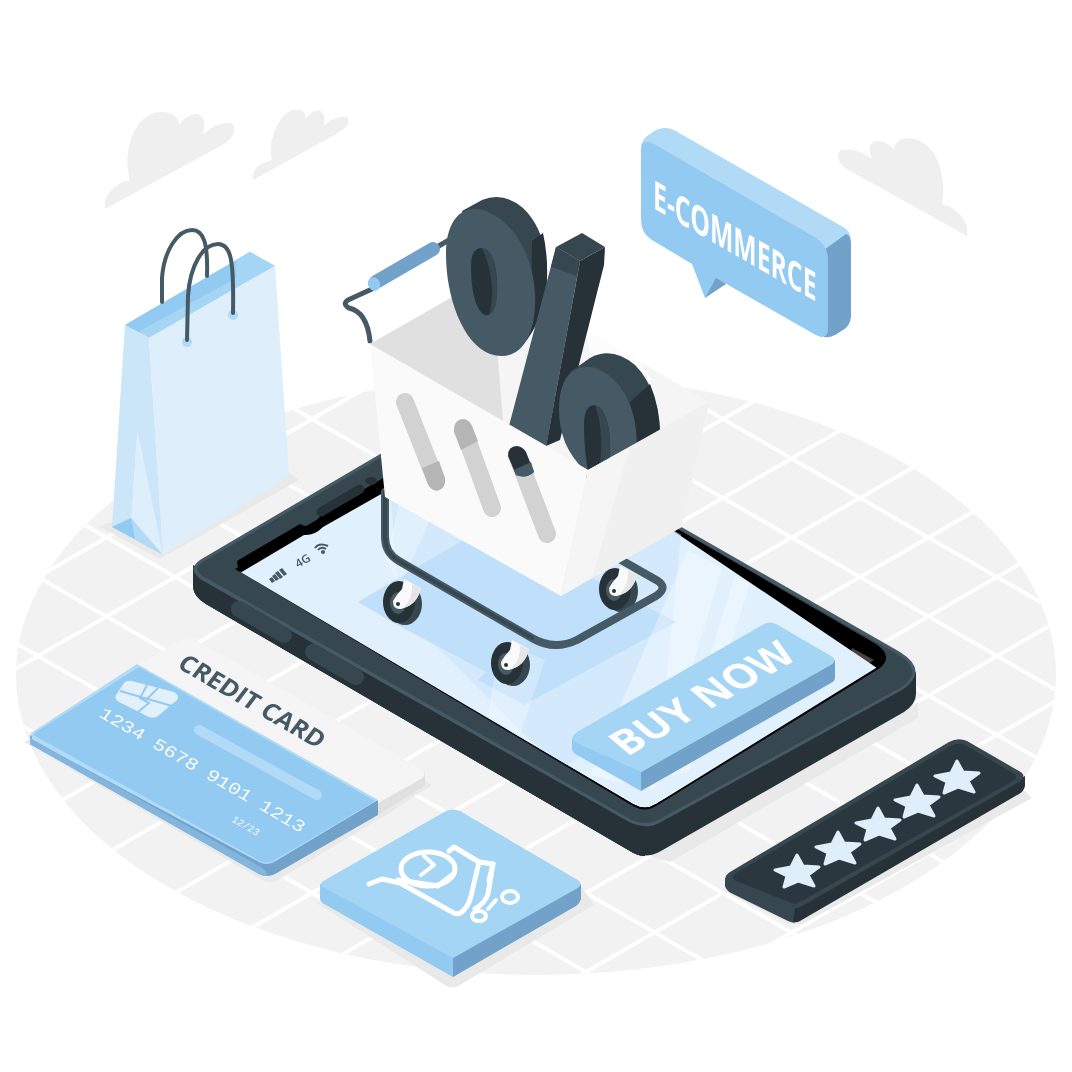
<!DOCTYPE html>
<html lang="en">
<head>
<meta charset="utf-8">
<title>E-commerce illustration</title>
<style>
:root{
  --floor:#f2f2f2; --shadow:#e9e9e9; --cloud:#efefef;
  --ink:#263238; --slate:#37474f; --steel:#455a64;
  --sky:#92caf1; --sky-light:#b0daf6; --sky-mid:#a5d5f5; --sky-deep:#72a2c9;
  --ice:#deeefb; --ice-mid:#cbe5f9; --screen:#e1f0fd;
}
html,body{margin:0;background:#fff;overflow:hidden}
svg{display:block;width:1072px;height:1072px}
.label{font-family:"Open Sans","Noto Sans",sans-serif;font-weight:700}
.digits{font-family:"Liberation Mono",monospace;fill:#fff}
.ink{fill:var(--ink)} .slate{fill:var(--slate)} .steel{fill:var(--steel)}
.sky{fill:var(--sky)} .sky-light{fill:var(--sky-light)} .sky-mid{fill:var(--sky-mid)} .sky-deep{fill:var(--sky-deep)}
.shadow{fill:var(--shadow)} .white{fill:#fff}
.wire{fill:none;stroke:var(--steel);stroke-linecap:round;stroke-linejoin:round}
.icon{fill:none;stroke:#fff;stroke-width:5;stroke-linecap:round;stroke-linejoin:round}
</style>
</head>
<body>
<svg viewBox="0 0 1072 1072" role="img" aria-label="Shopping cart with a percent sign on a smartphone, surrounded by shopping items">
<defs>
  <pattern id="tiles" width="137" height="79" patternUnits="userSpaceOnUse" x="38" y="24">
    <path d="M-14 -8L151 87M151 -8L-14 87" stroke="#fff" stroke-width="4"/>
  </pattern>
  <path id="star" d="M0 -16L6 -5L22 -4L11 4L17 15L1 10L-13 16L-10 5L-22 -1L-6 -4Z" stroke-width="3" stroke-linejoin="round"/>
  <g id="wheel">
    <ellipse cx="3" cy="1" rx="17" ry="21" class="slate"/>
    <ellipse cx="-3" cy="-1" rx="16" ry="21" class="ink"/>
    <ellipse cx="-4" cy="0" rx="8" ry="11" class="steel"/>
    <path d="M-9 -2Q-5 -9 0 -14L2 -24L19 -15Q15 2 -1 6Q-9 7 -9 -2Z" fill="#fafafa"/>
    <path d="M10 -19L19 -15Q15 2 1 5Q11 -4 10 -19Z" fill="#e6e6e6"/>
    <circle cx="-4" cy="1" r="2" class="ink"/>
  </g>
  <clipPath id="screen-area"><path d="M237 570L490 424L874 646Q888 656 876 668L656 804Q645 811 633 804Z"/></clipPath>
  <clipPath id="basket-opening"><path d="M360 340V150H730V391L588 470Z"/></clipPath>
</defs>

<g id="floor">
  <ellipse cx="536" cy="675" rx="520" ry="300" fill="var(--floor)"/>
  <ellipse cx="536" cy="675" rx="520" ry="300" fill="url(#tiles)"/>
</g>

<g id="clouds" fill="var(--cloud)">
  <path d="M105 209Q103 196 114 188Q125 179 130 181Q122 150 138 125Q152 107 172 114Q179 118 179 125Q190 111 200 115Q207 120 203 134Q219 121 232 123Q239 133 224 144Z"/>
  <path d="M253 180Q252 168 263 163L272 160Q267 138 282 118Q293 105 304 112Q306 114 305 119Q315 107 322 112Q327 118 323 126Q337 114 348 117Q351 126 338 133Z"/>
  <path d="M967 236Q969 222 957 212Q949 204 942 205Q947 176 933 152Q920 135 902 139Q895 142 894 149Q883 138 873 142Q867 147 872 159Q856 147 841 150Q833 156 845 168Z"/>
</g>

<g id="shopping-bag">
  <path class="shadow" d="M98 526L160 559L299 480L286 470Z"/>
  <path d="M125 325L250 252L275 266L149 338Z" class="sky-mid"/>
  <path d="M125 325L250 252L249 271L138 332Z" class="sky"/>
  <path d="M236 260L250 252L275 266L236 288Z" class="sky-mid"/>
  <path class="wire" d="M162 302V278C164 250 178 230 192 230C204 230 208 244 207 276" stroke-width="4"/>
  <path d="M125 325L149 338L163 555L112 527Z" fill="var(--ice-mid)"/>
  <path d="M149 338L275 266L289 476L163 555Z" fill="var(--ice)"/>
  <path d="M112 527L131 518L137 428L140 516L163 555Z" class="sky-light"/>
  <path d="M137 428L131 518L163 555Z" fill="var(--ice)"/>
  <path d="M112 527L131 518L135 539Z" class="sky"/>
  <g class="sky-light"><circle cx="187" cy="342" r="5"/><circle cx="233" cy="315" r="5"/></g>
  <path class="wire" d="M187 340L188 296C190 265 203 244 218 244C231 244 234 260 233 313" stroke-width="4" stroke="#37474f"/>
</g>

<g id="phone">
  <path class="shadow" d="M650 856L918 702V718L670 862Z"/>
  <path class="ink" d="M193 565V587Q194 597 206 604L630 851Q645 860 661 851L904 712Q916 704 916 694V672L645 800Z"/>
  <path class="slate" d="M193 567V587Q194 597 206 604L630 851Q637 856 645 856V824Z"/>
  <path class="steel" d="M205 557L450 413Q466 404 482 413L900 652Q930 671 902 690L661 822Q645 831 629 822L205 582Q182 569 205 557Z"/>
  <path class="slate" d="M208 559L450 417Q466 408 482 417L897 654Q926 671 900 688L660 819Q645 827 630 819L208 579Q187 569 208 559Z"/>
  <path class="ink" d="M193 569V587Q194 597 206 604L630 851Q637 856 645 856V826Q637 826 629 822L205 582Q195 577 193 569Z"/>
  <g stroke="var(--slate)" stroke-width="16" stroke-linecap="round"><path d="M239 609L284 635M313 652L356 677"/></g>
  <path d="M235 569L486 418L876 644Q894 656 880 668L656 806Q645 813 633 806Z" fill="#000"/>
  <path d="M716 570L752 589L750 595L714 576ZM852 648L874 660L862 668L850 656Z" fill="#4b4340"/>
  <g clip-path="url(#screen-area)">
    <path d="M240 573L304 535Q314 536 323 527L510 421L874 666Q884 672 874 678L656 804Q645 811 633 804Z" fill="var(--screen)"/>
    <path d="M390 490L560 590L682 527L664 700L560 770L400 610Z" fill="#c3e2fa" opacity=".45"/>
    <path d="M358 602L490 524L676 622L524 705L478 680L486 672L392 622Z" fill="#bfdffa"/>
    <path d="M688 550L722 568L655 790L590 775ZM735 576L750 584L690 770L672 776Z" fill="#fff" opacity=".32"/>
    <path d="M400 500L432 516L400 585L386 560ZM500 640L545 660L520 735L488 716Z" fill="#fff" opacity=".28"/>
  </g>
  <path d="M238 568L300 532Q309 534 318 525L390 484V474L322 514Q310 531 300 524L237 561Z" fill="#000"/>
  <g stroke="var(--ink)" stroke-linecap="round"><path d="M321 512L360 489" stroke-width="9"/></g>
  <ellipse cx="371" cy="481" rx="6" ry="4" class="ink"/>
  <g id="status-bar" class="steel">
    <path d="M269 579L272 577L275 581L272 583ZM272 576L275 574L279 579L276 581ZM275 573L278 571L283 577L280 579ZM279 570L282 568L287 574L284 576Z"/>
    <text class="label" font-size="12" transform="matrix(.87 -.5 .5 .8 298 568)" style="font-weight:600">4G</text>
    <g fill="none" stroke="var(--steel)" stroke-width="2"><path d="M315 548Q319 542 328 546M318 550Q321 546 326 549"/></g>
    <circle cx="323" cy="552" r="2"/>
  </g>
</g>

<g id="buy-button">
  <path class="sky-deep" d="M641 772L835 660V678Q835 681 831 683L641 791Z"/>
  <path class="sky" d="M572 738V750Q573 753 577 755L641 791V768Z"/>
  <path class="sky-mid" d="M577 732L764 624Q770 621 776 624L831 656Q838 660 831 665L641 772L577 743Q568 738 577 732Z"/>
  <text class="label white" font-size="47" textLength="198" lengthAdjust="spacingAndGlyphs" transform="matrix(.87 -.5 .66 .56 627 757)">BUY NOW</text>
</g>

<g id="cart">
  <path class="wire" d="M449 240L437 247M372 289L348 300Q342 304 349 308Q367 312 370 341" stroke-width="5"/>
  <path d="M376 282L433 249" stroke="var(--sky-deep)" stroke-width="14" stroke-linecap="round"/>
  <ellipse cx="374" cy="284" rx="6" ry="7" class="sky" transform="rotate(-25 374 284)"/>
  <use href="#wheel" x="402" y="603"/>
  <use href="#wheel" x="510" y="664"/>
  <use href="#wheel" x="618" y="590"/>
  <path class="wire" d="M385 492V537Q385 553 399 561L532 638Q554 651 577 640L656 596Q668 588 658 581L600 548" stroke-width="8"/>
  <path class="wire" d="M385 492V537Q385 553 399 561L532 638" stroke-width="4" style="stroke:var(--slate)"/>
  <path d="M370 344L491 275L709 402L588 470Z" fill="#f5f5f5"/>
  <path d="M370 344L491 275L503 421L450 391Z" fill="#e0e0e0"/>
  <path d="M585 330L640 362L652 380L600 400Z" fill="#fff" opacity=".7"/>
</g>

<g id="percent-sign" clip-path="url(#basket-opening)">
  <g id="large-ring">
    <path class="slate" d="M462 211L482 200Q503 191 523 208Q548 232 547 279Q546 313 527 338L502 354Z"/>
    <path class="ink" d="M532 241L543 233Q548 255 547 279Q546 313 527 340L502 354Q525 350 531 315Z"/>
    <path class="steel" d="M446 254C446 218 464 202 488 212C520 225 537 268 535 306C533 346 514 362 490 354C462 343 446 296 446 254Z"/>
    <path class="ink" d="M471 266C471 250 478 245 487 250C495 256 498 277 497 293C496 312 490 318 483 314C474 307 471 285 471 266Z"/>
    <path class="slate" d="M482 248Q490 250 494 261Q498 278 497 293Q496 311 489 315Q498 284 482 248Z"/>
  </g>
  <g id="slash">
    <path class="ink" d="M580 261L605 247L604 265L560 440L546 446Z"/>
    <path class="slate" d="M556 247L582 233L605 247L580 261Z"/>
    <path class="steel" d="M556 247L580 261L546 448L509 426Z"/>
    <path class="slate" d="M556 247L580 261L577 276L551 267Z"/>
  </g>
  <g id="small-ring">
    <path class="slate" d="M570 372L590 358Q612 346 635 365Q660 390 660 440L630 480Z"/>
    <path class="ink" d="M630 402L650 384Q661 410 660 440L632 480Z"/>
    <path class="steel" d="M559 409C559 373 578 360 600 370C628 384 640 420 636 458L610 490L587 472C568 456 559 435 559 409Z"/>
    <path class="ink" d="M584 424C584 408 591 402 599 407C608 414 612 438 609 460L588 472Q584 450 584 424Z"/>
    <path class="slate" d="M595 405Q606 410 609 430Q611 446 609 460L600 465Q604 430 595 405Z"/>
  </g>
</g>

<g id="basket">
  <path d="M370 344L588 470L561 596L385 497Z" fill="#fafafa"/>
  <path d="M588 470L709 402L682 527L561 596Z" fill="#f0f0f0"/>
  <path d="M588 470L630 447L592 578L561 596Z" fill="#f5f5f5"/>
  <g stroke="#d2d2d2" stroke-width="18" stroke-linecap="round"><path d="M405 402L436 481M463 428L492 508M517 455L547 534"/></g>
  <path d="M422 468L439 461L445 478Q446 489 437 491Q431 490 428 484ZM454 432Q454 420 463 419Q469 420 472 426L478 441L461 450Z" fill="#b5b5b5"/>
  <path class="ink" d="M508 456Q508 446 517 446Q523 447 526 452L534 472Q526 479 516 475Z"/>
  <path class="steel" d="M514 470L531 462L534 472Q526 479 516 475Z"/>
</g>

<g id="speech-bubble">
  <path class="sky-deep" d="M705 298L726 284L710 268Z"/>
  <path class="sky-light" d="M641 146Q642 139 650 134L656 130Q665 126 674 130L843 227Q850 231 851 238L827 252Z"/>
  <path class="sky-deep" d="M824 250L846 234Q851 236 851 243V317Q850 326 843 330L835 335Q829 338 824 337Z"/>
  <path class="sky" d="M641 150Q641 138 654 144L816 238Q828 246 828 260V328Q828 342 814 334L716 278L705 298L692 264L652 240Q641 233 641 220Z"/>
  <text class="label white" font-size="40" textLength="188" lengthAdjust="spacingAndGlyphs" transform="matrix(.87 .5 0 1 653 208)">E-COMMERCE</text>
</g>

<g id="credit-card">
  <path class="shadow" d="M24 742L262 880Q270 884 278 880L386 815L432 785L400 764L110 700Z"/>
  <path d="M378 800L425 772V785Q423 788 418 790L378 815Z" fill="#e0e0e0"/>
  <path d="M140 664L182 639Q188 635 194 639L421 769Q428 774 421 779L378 803Z" fill="#f5f5f5"/>
  <path class="sky-deep" d="M30 735V744L259 874Q267 878 275 874L378 815V800L267 850Z"/>
  <path class="sky-light" d="M31 733L137 664L378 800L274 862Q267 866 259 862L32 740Z"/>
  <path d="M30 738L259 866Q267 870 267 876Q263 876 259 874L30 744Z" fill="#82b6df"/>
  <path class="sky" d="M36 732L139 667L375 801L273 861Q267 864 260 861L37 737Q31 735 36 732Z"/>
  <g id="chip">
    <path d="M116 695L124 683Q127 680 132 681L174 692Q180 695 177 700L158 716Q154 719 149 717L119 702Q114 699 116 695Z" fill="#e1f0fb"/>
    <path d="M120 691L172 706M147 685L140 698L149 703L138 712M146 700L158 688" fill="none" stroke="var(--sky)" stroke-width="2"/>
  </g>
  <path d="M199 730L317 795" stroke="var(--sky-light)" stroke-width="10" stroke-linecap="round"/>
  <text class="label" fill="var(--steel)" font-size="27" textLength="164" lengthAdjust="spacingAndGlyphs" transform="matrix(.866 .5 -.55 .72 176 667)">CREDIT CARD</text>
  <text class="digits" font-size="20" textLength="234" lengthAdjust="spacingAndGlyphs" transform="matrix(.866 .5 -.5 .7 98 716)">1234 5678 9101 1213</text>
  <text class="digits" font-size="12" textLength="30" lengthAdjust="spacingAndGlyphs" transform="matrix(.866 .5 -.5 .7 231 821)">12/23</text>
</g>

<g id="cart-tile">
  <path class="shadow" d="M312 900L445 985Q452 990 460 985L594 905L580 884L453 950Z"/>
  <path class="sky" d="M320 884V899Q321 903 326 905L453 977V956Z"/>
  <path class="sky-deep" d="M453 956L581 884V899Q580 903 576 906L453 977Z"/>
  <path class="sky-mid" d="M325 880L446 811Q453 808 460 811L576 879Q585 884 576 889L453 958L325 888Q317 884 325 880Z"/>
  <g class="icon">
    <path d="M369 884L382 879L400 883L452 912Q458 916 463 911Q469 905 471 896L479 862L493 864L489 880"/>
    <path d="M449 851L454 847L479 862M398 880L438 886L452 875"/>
    <path d="M493 864L488 894Q485 903 475 909"/>
    <ellipse cx="428" cy="869" rx="27" ry="17"/>
    <path d="M424 856L434 865L421 875" stroke-width="4"/>
    <path d="M496 900L488 909" stroke-width="4"/>
    <ellipse cx="479" cy="916" rx="7" ry="5" stroke-width="4"/>
    <ellipse cx="510" cy="897" rx="8" ry="6" stroke-width="4"/>
  </g>
</g>

<g id="rating-bar">
  <path class="shadow" d="M718 888L788 923Q797 926 806 922L1032 798L1020 786L795 905Z"/>
  <path class="slate" d="M725 878V886Q726 890 731 893L788 921Q795 924 795 922V900Z"/>
  <path class="ink" d="M795 908L1025 776V786Q1024 791 1019 794L800 921Q797 923 793 922Z"/>
  <path class="slate" d="M730 872L949 742Q958 737 967 741L1019 771Q1028 776 1019 782L802 906Q795 910 788 907L730 884Q721 878 730 872Z"/>
  <path class="ink" d="M736 873L951 746Q958 742 965 745L1013 773Q1020 777 1013 781L800 902Q795 905 789 902L736 881Q729 877 736 873Z" opacity=".75"/>
  <g fill="var(--ice)" stroke="var(--ice)">
    <use href="#star" x="797" y="871"/><use href="#star" x="838" y="848"/><use href="#star" x="878" y="824"/><use href="#star" x="917" y="801"/><use href="#star" x="957" y="777"/>
  </g>
</g>
</svg>
</body>
</html>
+ + + + + + +
• **TRY IT**:
Among the records above, find each line holding "html" and list it.

• **SOLUTION**:
<!DOCTYPE html>
<html lang="en">
html,body{margin:0;background:#fff;overflow:hidden}
</html>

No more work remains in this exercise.